After Boston’s arch nemesis, the New York Yankees, went out and acquired superstar Juan Soto in a blockbuster trade, the Red Sox knew they had to make another move of their own during the MLB offseason. So, the Red Sox acquired outfielder Tyler O’Neill from the St. Louis Cardinals, sending Nick Robertson and Victor Santos in return. It’s been no secret that the Cardinals wanted to move O’Neill and they finally found a suitor in Boston, who had a spot open up in its outfield after they traded Alex Verdugo to the Yankees during the MLB Winter Meetings. While we wait for confirmation on where Shohei Ohtani is going to sign in free agency, let’s break down this move, and what it means for O’Neill in the 2024 fantasy baseball season.

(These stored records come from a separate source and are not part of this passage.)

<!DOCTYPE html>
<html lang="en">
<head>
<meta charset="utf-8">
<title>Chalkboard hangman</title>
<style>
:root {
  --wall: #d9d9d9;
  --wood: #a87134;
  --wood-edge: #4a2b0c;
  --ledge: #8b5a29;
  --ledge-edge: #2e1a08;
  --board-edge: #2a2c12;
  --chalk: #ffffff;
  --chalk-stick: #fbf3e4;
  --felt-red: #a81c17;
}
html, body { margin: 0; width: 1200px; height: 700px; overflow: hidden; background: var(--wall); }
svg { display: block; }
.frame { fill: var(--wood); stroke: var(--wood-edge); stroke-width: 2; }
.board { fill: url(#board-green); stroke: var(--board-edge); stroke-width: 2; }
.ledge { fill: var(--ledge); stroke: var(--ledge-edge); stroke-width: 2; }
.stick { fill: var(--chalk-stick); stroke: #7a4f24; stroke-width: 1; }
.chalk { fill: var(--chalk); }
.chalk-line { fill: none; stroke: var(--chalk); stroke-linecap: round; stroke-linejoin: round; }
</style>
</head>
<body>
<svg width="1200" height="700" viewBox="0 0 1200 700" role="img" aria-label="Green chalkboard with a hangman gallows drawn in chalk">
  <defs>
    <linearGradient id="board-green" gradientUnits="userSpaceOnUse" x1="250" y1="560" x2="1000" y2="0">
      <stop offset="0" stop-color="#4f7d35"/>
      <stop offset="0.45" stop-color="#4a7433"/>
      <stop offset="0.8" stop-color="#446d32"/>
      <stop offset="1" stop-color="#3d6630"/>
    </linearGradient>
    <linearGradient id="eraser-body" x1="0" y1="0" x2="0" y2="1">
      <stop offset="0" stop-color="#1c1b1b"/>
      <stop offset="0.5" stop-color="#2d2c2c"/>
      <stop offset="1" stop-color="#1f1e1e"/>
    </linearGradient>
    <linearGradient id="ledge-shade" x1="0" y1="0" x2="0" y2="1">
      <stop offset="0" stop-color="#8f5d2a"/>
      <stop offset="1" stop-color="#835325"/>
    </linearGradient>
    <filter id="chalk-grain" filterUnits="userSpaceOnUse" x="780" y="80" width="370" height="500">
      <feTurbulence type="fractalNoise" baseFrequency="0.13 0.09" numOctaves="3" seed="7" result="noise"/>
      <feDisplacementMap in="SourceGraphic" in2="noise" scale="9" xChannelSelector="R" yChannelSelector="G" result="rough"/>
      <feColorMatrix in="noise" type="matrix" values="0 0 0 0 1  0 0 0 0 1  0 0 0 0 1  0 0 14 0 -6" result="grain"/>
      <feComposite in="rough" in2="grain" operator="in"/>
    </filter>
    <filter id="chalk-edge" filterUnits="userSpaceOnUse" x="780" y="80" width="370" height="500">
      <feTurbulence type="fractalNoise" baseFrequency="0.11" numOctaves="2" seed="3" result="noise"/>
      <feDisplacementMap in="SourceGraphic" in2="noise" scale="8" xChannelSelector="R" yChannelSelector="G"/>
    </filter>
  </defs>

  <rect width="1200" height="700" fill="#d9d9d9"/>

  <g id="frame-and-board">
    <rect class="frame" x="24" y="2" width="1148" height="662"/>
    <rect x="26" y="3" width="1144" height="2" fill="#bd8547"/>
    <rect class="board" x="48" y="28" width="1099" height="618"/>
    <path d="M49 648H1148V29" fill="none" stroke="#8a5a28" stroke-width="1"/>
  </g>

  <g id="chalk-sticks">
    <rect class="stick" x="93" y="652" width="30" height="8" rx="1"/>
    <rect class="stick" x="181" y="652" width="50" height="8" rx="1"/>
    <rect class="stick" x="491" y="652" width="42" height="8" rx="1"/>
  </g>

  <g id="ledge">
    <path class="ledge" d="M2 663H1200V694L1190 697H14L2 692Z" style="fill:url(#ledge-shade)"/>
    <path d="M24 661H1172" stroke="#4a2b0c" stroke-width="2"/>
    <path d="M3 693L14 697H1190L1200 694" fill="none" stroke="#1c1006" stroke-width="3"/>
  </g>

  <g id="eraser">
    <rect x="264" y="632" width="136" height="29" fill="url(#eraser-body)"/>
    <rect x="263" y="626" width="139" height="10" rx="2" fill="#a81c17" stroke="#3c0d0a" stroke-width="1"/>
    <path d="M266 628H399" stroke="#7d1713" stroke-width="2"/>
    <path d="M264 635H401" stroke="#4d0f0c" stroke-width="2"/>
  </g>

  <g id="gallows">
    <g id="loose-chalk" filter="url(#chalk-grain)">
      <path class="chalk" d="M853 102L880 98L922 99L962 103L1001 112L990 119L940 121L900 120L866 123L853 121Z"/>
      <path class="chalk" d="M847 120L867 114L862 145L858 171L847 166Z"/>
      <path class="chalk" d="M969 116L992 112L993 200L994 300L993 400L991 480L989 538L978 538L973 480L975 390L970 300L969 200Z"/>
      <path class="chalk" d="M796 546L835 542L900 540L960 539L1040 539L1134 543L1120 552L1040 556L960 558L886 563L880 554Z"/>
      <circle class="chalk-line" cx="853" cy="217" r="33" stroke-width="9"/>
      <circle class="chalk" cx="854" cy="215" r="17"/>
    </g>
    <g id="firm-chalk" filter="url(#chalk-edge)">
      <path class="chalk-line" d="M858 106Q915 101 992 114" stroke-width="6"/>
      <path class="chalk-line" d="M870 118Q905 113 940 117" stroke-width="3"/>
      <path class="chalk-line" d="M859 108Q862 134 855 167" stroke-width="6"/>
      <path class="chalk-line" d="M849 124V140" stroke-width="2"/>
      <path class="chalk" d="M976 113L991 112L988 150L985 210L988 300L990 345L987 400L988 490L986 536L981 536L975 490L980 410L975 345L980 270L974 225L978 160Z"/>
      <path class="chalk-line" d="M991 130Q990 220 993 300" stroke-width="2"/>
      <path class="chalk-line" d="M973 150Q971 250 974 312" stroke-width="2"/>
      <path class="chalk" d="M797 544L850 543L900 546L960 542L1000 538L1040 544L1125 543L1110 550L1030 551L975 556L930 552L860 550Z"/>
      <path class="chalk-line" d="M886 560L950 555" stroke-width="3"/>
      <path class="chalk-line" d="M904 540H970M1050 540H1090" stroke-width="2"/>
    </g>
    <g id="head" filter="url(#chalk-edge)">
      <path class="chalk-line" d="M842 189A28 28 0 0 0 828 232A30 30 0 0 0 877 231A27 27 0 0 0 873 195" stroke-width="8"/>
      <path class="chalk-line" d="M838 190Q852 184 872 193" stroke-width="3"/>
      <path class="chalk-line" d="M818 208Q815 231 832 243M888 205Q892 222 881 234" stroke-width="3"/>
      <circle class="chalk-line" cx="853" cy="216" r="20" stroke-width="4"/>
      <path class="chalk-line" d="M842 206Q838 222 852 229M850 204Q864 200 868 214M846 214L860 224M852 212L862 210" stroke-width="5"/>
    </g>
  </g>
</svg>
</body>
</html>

Back in 2021, in his age 26 season, O’Neill looked like a fantasy superstar in the making, and a force in the middle of the St. Louis lineup for years to come. That year, in 138 games he slashed .286/.352/.560 with 34 home runs, 89 runs scored, 80 RBI, and 15 stolen bases. His batted ball metrics were off the charts, and despite a strikeout rate north of 31 percent, it’s easy to overlook that when a 17.9 percent barrel rate and 52.2 percent hard hit rate smacked you in the face! However, since that career season, he’s played in just 168 games over the last two seasons. 

Since the beginning of the 2022 season, he’s been on the injured list for the following issues: Right shoulder impingement, left hamstring strain (x2), lower back strain, and a right foot sprain. Health has been an issue for O’Neill, to say the least, and even if the overall numbers haven’t been as great as they were in that 2021 season, he continues to make a ton of hard contact.

With the Red Sox trading Verdugo, O’Neill becomes the logical Opening Day option in left field for Boston, and with no major split disadvantages for O’Neill, health willing, could see everyday at-bats in a park that ranks out as one of the best for right-handed hitters. While the Boston offense may not have the star power that St. Louis had, he’s a near lock for everyday at-bats to begin the year, and the likes of Triston Casas, Rafael Devers, Trevor Story, and Masataka Yoshida are going to be in that lineup with him.

Boston isn’t lacking for outfielders, so O’Neill will need to produce to continue seeing everyday at-bats in this lineup, but his defensive prowess should help lengthen his leash out there. O’Neill is an interesting flier in the outfield for a few reasons:

  1. Massive park upgrade
  2. Clearer path to regular ABs
  3. Only two years removed from a massive fantasy campaign
  4. Contract year narrative
  5. Current ADP is outside the top 275 overall

He’s more attractive in OBP formats, as he’s posted at least a nine percent walk rate or higher in three of the last four seasons, whereas his propensity to swing-and-miss suppress his batting average a bit (career .248 hitter). The injury risk is considerable with O’Neill, and keep in mind he’s played in more than 100 games just once (2021) in his career.